Menu Close
Charlotte Bösling
Doctoral candidate, third cohort (2023-2026)

Choreographies of (Not)Falling

Although it is often the ascent in a vertical movement that marks the success of climbing, it is the fall that finds its way into the audiovisual representation of the sport. Based on mountain-, expedition and climbing films, the dissertation project Choreographies of (not-)falling examines the dialectic of (not-)falling.
By depicting falling bodies, climbing films show “edgework”[1] at the moment of loss of control. While successful edgework actively maintains control over movement and body, the moment of falling marks the crossing of the boundary and the loss of control. The dissertation project investigates how bodies are choreographed (by media, among others) to avoid falling or to maintain autonomy in falling. It also examines the choreography of film-making teams and bodies, which represents another edgework moment, and looks at it in close conjunction with media and technology history in the performative sports moment. Because of its risk of injury or death, falling can be understood as a taboo subject and event that evokes reactions of a visceral nature in the spectating body. Climbing films can also inspire, teach movement, be utilized to train and thus be visual agents that access the body.  A social history of early mountain films, the notion of conquest and verticality and their imagery of colonized, gendered, working and able bodies that still influence today’s media will be critically examined.


[1] Lyng, Stephen. Edgework: A Social Psychological Analysis of Voluntary Risk Taking. University of Chicago, 1990.


Fig. 1:
FREE SOLO (US 2018, Vasarhelyi & Chin): Dean Potter in Yosemite
Fig. 2:
FREE SOLO (US 2018, Vasarhelyi & Chin): Mikey Schaefer filming El Capitan
Fig. 3:
THE HIGH ROAD (US 2019, Reel Rock & Sender Films): Nina Williams in a Highball

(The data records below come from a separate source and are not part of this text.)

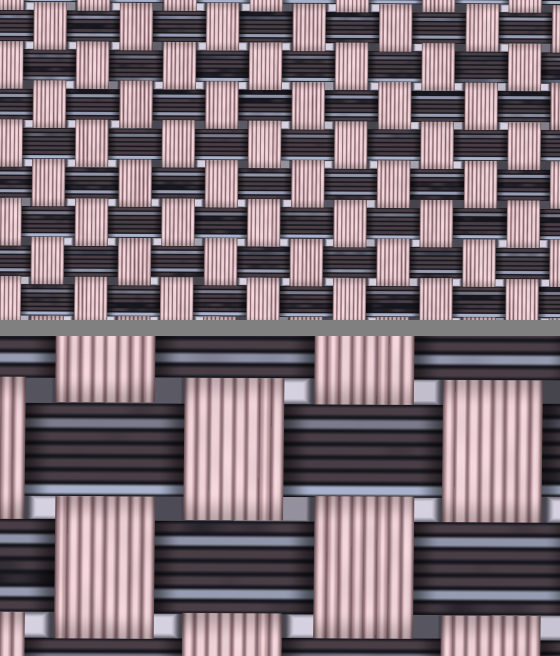
Top, the full canvas; bottom, a detail of the centre.
Give the GLSL for this texture, as a WebGL 2 fragment shader.

```glsl
#version 300 es
precision highp float;
// Plain basket weave: ribbed rose strips over and under dark glossy bands.
uniform vec2 u_resolution;
out vec4 fragColor;

// Layout, as fractions of the canvas, measured from the upper left
const vec2 PITCH = vec2(0.0771, 0.1224);      // spacing of strips and bands
const vec2 ORIGIN = vec2(0.0130, 0.0800);     // centre of the first crossing
const vec2 LEAN = vec2(0.0060, -0.0091);      // slight skew of the weave
// Sizes, as fractions of one pitch
const vec2 STRIP_HALF = vec2(0.385, 0.605);
const vec2 BAND_HALF = vec2(0.630, 0.395);
const float STRIP_RIBS = 8.0;
const float BAND_RIBS = 7.0;
const float JITTER = 0.022;

const vec3 PALE = vec3(0.94, 0.83, 0.85);
const vec3 ROSE = vec3(0.75, 0.61, 0.63);
const vec3 GROOVE = vec3(0.46, 0.36, 0.39);
const vec3 INK = vec3(0.085, 0.085, 0.115);
const vec3 UMBER = vec3(0.29, 0.245, 0.275);
const vec3 STEEL = vec3(0.66, 0.70, 0.80);
const vec3 BACKING = vec3(0.84, 0.82, 0.88);

float hash(vec2 p) {
  vec3 q = fract(vec3(p.xyx) * vec3(0.1031, 0.1030, 0.0973));
  q += dot(q, q.yzx + 33.33);
  return fract((q.x + q.y) * q.z);
}

// Smooth-edged rectangle, 1 inside
float boxMask(vec2 p, vec2 halfSize, vec2 px) {
  vec2 edge = clamp((halfSize - abs(p)) / px + 0.5, 0.0, 1.0);
  return edge.x * edge.y;
}

// Layered sines that run slowly along a fibre
float streak(float along, float seed) {
  return 0.5 + 0.3 * sin(along * 5.0 + seed * 40.0) + 0.2 * sin(along * 13.0 + seed * 71.0);
}

// p: position from the strip centre, in pitches
vec3 stripColor(vec2 p, vec2 cell) {
  float u = clamp((p.x / STRIP_HALF.x * 0.5 + 0.5) * STRIP_RIBS, 0.0, STRIP_RIBS - 0.001);
  float rib = floor(u);
  float tone = hash(vec2(rib + 17.0, cell.x + 31.0)) * 0.6
             + hash(cell * 7.0 + rib * 3.0 + 50.0) * 0.4;
  float side = abs(fract(u) - 0.5) * 2.0;
  vec3 color = mix(PALE, ROSE, smoothstep(0.2, 0.75, side + 0.45 * (tone - 0.5)));
  color = mix(color, GROOVE, smoothstep(0.55, 1.0, side) * (0.6 + 0.4 * tone));
  color *= 0.97 + 0.06 * streak(p.y, tone);
  float bend = smoothstep(0.36, 0.62, abs(p.y));
  float rim = smoothstep(0.86, 1.0, abs(p.x) / STRIP_HALF.x);
  return color * (1.0 - 0.22 * bend) * (1.0 - 0.15 * rim);
}

// p: position from the band centre, in pitches
vec3 bandColor(vec2 p, vec2 cell) {
  float v = clamp((p.y / BAND_HALF.y * 0.5 + 0.5) * BAND_RIBS, 0.0, BAND_RIBS - 0.001);
  float rib = floor(v);
  float rowTone = hash(vec2(rib + 5.0, cell.y * 3.0 + 60.0));
  float tone = 0.55 * rowTone + 0.45 * hash(cell * 5.0 + rib * 11.0 + 90.0);
  float side = abs(fract(v) - 0.5) * 2.0;
  float crown = 1.0 - smoothstep(0.3, 1.0, side);

  // Dark fibres, brown to black
  vec3 color = mix(INK, UMBER, crown * smoothstep(0.15, 0.5, tone + 0.2 * streak(p.x, tone)));

  // Glossy fibres: one near the top, one near the bottom of each band
  float odd = mod(cell.y, 2.0);
  float upper = 1.0 - step(0.5, abs(rib - 1.0));
  float lower = 1.0 - step(0.5, abs(rib - 5.0 - odd));
  float gloss = upper * mix(0.65, 0.45, odd) + lower * mix(0.7, 1.0, odd);
  gloss *= 0.4 + 0.75 * smoothstep(0.1, 0.6, tone + 0.15 * streak(p.x, rowTone));
  color = mix(color, STEEL, clamp(gloss, 0.0, 1.0) * (1.0 - smoothstep(0.35, 1.0, side)));

  // Shade where the band dives beneath a strip
  float dive = smoothstep(0.40, 0.63, abs(p.x));
  return color * (1.0 - 0.5 * dive);
}

// Pale layer glimpsed in the small holes, partly in shadow
vec3 gapColor(vec2 grid) {
  vec2 hole = floor(grid);
  vec2 local = fract(grid) - 0.5;
  float h = hash(hole + 23.0);
  float shade = smoothstep(0.55, 0.9, h) * 0.75;
  shade = max(shade, 0.75 * smoothstep(0.02, 0.10, local.x * sign(h - 0.3)));
  shade = max(shade, 0.6 * smoothstep(0.06, 0.12, abs(local.y)));
  return mix(BACKING, INK, shade);
}

void main() {
  vec2 uv = gl_FragCoord.xy / u_resolution;
  uv.y = 1.0 - uv.y;
  vec2 grid = (uv - ORIGIN + LEAN * uv.yx) / PITCH;
  vec2 px = 1.0 / (PITCH * u_resolution);
  vec2 nearest = floor(grid + 0.5);

  // Alternate crossings: strips lie on top where column + row is odd
  vec2 strip = vec2(grid.x - nearest.x, mod(grid.y + nearest.x, 2.0) - 1.0);
  vec2 band = vec2(mod(grid.x - nearest.y + 1.0, 2.0) - 1.0, grid.y - nearest.y);
  vec2 stripCell = floor(grid - strip + 0.5);
  vec2 bandCell = floor(grid - band + 0.5);
  strip.x += JITTER * (hash(stripCell + 41.0) - 0.5);
  strip.y += JITTER * (hash(stripCell + 77.0) - 0.5);
  band.y += JITTER * (hash(bandCell + 13.0) - 0.5);

  vec3 color = gapColor(grid);
  color = mix(color, bandColor(band, bandCell), boxMask(band, BAND_HALF, px));
  color = mix(color, stripColor(strip, stripCell), boxMask(strip, STRIP_HALF, px));
  fragColor = vec4(color, 1.0);
}
```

Charlotte Bösling is a research assistant at the Philipps-Universität Marburg and is currently doing her PhD in the research training group “Configurations of Film” at Goethe-Universität Frankfurt. She is an affiliated member with the research project Delocating Mountains: Cinematic Landscapes and the Alpine Model at university Innsbruck. She studied Applied Theatre Studies at the Justus Liebig University Giessen and completed the master’s program “Media and Cultural Practice” at the Philipps-University Marburg. From 2019-2022 she directed the “Theater neben dem Turm” in Marburg with Kristin Gerwien and Rolf Michenfelder. Since 2015 Charlotte Bösling has been working as a freelance photographer, videographer and director with various artists and groups, at Schauspiel Frankfurt, the Women’s Bouldering Festival Fontainebleau, Künstler*innenhaus Mousonturm and the memorial sites Augustaschacht and Gestapokeller, among others. 2023 saw the release of “Beyond the Gaze,” a ‘teaching’ film written by Prof. Dr. Greta Olson, which Charlotte directed and which takes a critical look at the production and reception of films. Her research interests include body history and body practices, film aesthetics, sports and utility film and non-theatrical film, theatre, performativity and film.